>>>>>

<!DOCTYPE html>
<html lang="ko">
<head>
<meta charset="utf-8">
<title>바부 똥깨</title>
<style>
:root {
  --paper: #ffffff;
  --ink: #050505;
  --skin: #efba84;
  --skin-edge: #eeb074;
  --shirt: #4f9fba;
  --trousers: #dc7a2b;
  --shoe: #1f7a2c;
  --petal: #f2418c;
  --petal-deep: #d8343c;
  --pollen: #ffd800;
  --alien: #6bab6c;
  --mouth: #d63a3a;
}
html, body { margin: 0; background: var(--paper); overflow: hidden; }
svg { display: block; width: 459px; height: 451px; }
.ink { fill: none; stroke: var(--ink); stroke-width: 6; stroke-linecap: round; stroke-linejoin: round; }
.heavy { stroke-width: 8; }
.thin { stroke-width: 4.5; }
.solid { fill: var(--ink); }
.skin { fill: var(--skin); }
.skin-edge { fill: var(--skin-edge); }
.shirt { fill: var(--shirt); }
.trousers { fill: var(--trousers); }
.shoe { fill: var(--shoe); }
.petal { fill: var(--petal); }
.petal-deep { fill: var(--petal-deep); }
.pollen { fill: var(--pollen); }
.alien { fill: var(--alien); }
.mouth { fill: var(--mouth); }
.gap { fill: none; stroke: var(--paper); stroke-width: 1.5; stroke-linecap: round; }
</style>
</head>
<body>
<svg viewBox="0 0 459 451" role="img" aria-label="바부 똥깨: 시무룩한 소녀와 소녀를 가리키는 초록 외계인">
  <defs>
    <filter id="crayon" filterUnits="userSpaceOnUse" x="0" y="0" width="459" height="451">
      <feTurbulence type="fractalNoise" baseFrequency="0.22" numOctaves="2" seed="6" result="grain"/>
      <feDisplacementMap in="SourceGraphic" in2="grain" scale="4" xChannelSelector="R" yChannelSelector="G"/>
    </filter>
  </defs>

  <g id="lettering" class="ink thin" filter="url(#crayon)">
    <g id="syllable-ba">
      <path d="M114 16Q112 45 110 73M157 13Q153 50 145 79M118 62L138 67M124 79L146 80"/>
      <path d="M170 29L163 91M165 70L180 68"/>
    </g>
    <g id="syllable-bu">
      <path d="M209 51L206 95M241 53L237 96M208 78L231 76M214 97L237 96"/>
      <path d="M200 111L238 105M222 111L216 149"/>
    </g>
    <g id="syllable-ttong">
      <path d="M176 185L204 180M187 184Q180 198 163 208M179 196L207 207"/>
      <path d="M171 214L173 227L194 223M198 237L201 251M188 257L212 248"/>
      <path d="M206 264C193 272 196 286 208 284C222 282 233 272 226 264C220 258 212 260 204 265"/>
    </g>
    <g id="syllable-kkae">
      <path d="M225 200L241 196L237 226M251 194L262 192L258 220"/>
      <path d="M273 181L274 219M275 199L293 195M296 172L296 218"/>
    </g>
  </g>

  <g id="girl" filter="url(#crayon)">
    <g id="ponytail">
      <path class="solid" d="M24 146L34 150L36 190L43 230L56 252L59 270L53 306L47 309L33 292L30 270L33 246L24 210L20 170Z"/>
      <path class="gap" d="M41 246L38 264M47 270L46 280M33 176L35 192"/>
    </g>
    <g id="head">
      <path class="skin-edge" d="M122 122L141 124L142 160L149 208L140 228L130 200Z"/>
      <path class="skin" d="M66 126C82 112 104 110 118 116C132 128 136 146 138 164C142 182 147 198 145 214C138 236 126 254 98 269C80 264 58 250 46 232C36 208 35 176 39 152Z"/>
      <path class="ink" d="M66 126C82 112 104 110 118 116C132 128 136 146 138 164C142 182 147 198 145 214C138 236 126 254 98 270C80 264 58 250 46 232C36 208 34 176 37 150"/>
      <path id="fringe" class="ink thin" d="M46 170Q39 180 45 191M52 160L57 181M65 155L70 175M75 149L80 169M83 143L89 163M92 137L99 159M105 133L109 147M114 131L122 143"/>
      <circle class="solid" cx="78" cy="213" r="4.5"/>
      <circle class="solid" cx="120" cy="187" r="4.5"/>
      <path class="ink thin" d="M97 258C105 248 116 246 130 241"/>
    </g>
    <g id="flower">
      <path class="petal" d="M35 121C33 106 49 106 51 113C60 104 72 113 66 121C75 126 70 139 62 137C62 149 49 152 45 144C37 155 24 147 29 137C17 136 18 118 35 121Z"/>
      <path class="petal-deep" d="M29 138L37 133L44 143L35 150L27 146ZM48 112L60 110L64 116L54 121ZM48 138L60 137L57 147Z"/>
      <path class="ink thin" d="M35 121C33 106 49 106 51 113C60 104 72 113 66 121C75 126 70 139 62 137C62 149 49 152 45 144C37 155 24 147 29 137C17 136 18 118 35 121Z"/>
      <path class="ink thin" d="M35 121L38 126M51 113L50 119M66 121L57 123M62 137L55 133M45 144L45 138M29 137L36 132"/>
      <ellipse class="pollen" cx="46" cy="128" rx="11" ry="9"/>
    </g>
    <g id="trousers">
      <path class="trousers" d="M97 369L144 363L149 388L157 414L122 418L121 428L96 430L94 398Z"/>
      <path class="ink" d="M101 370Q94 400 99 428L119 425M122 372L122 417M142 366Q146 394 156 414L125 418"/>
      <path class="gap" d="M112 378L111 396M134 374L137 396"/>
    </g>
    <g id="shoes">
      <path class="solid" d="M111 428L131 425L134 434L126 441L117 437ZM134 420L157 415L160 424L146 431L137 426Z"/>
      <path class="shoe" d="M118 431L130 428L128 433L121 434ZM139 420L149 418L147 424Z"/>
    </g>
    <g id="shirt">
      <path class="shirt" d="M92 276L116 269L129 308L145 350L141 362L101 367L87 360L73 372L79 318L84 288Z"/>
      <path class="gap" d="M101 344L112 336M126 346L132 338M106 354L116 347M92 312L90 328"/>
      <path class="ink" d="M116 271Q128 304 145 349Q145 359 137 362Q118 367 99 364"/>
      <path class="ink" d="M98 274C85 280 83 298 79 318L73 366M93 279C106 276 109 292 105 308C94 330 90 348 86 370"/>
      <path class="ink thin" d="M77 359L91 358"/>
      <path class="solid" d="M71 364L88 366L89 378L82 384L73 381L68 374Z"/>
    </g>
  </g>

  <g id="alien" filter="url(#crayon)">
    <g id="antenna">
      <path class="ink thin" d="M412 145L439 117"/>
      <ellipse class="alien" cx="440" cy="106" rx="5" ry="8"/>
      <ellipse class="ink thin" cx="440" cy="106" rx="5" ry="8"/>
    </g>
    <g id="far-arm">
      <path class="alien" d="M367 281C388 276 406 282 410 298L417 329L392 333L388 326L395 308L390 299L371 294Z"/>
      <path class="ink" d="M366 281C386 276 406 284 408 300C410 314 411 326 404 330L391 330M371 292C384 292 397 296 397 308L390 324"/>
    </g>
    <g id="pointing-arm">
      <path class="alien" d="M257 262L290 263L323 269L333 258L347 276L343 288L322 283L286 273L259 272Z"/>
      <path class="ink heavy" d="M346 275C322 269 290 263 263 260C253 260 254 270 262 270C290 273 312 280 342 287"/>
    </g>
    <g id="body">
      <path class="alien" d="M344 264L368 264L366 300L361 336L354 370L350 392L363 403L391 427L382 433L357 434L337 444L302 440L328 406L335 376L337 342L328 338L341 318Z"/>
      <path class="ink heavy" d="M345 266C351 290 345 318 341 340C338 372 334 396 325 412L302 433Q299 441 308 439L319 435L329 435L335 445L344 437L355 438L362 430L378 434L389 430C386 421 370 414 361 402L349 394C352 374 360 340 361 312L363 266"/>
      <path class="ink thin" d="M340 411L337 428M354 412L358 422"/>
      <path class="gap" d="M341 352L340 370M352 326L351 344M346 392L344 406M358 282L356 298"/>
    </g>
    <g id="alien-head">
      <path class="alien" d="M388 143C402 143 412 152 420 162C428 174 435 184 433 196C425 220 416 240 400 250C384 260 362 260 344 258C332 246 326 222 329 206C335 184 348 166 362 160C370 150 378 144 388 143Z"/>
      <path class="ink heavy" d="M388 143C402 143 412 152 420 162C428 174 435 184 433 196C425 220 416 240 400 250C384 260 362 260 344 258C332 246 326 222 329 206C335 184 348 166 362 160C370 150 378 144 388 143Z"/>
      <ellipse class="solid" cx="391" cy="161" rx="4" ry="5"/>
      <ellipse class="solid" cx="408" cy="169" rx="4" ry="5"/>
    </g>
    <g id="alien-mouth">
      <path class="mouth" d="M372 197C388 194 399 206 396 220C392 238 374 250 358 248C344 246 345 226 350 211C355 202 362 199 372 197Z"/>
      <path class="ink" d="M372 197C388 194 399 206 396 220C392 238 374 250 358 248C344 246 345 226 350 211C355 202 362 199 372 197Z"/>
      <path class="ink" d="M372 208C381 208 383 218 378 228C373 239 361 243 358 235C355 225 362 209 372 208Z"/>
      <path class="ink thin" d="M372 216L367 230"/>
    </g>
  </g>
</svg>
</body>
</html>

<<<<<

◆ **Problem to solve**:
Lines from the start of the material above through the line containing "0; background: var(--paper);" are to be duplicated exactly, and only those.

◆ **Completed task**:
<!DOCTYPE html>
<html lang="ko">
<head>
<meta charset="utf-8">
<title>바부 똥깨</title>
<style>
:root {
  --paper: #ffffff;
  --ink: #050505;
  --skin: #efba84;
  --skin-edge: #eeb074;
  --shirt: #4f9fba;
  --trousers: #dc7a2b;
  --shoe: #1f7a2c;
  --petal: #f2418c;
  --petal-deep: #d8343c;
  --pollen: #ffd800;
  --alien: #6bab6c;
  --mouth: #d63a3a;
}
html, body { margin: 0; background: var(--paper); overflow: hidden; }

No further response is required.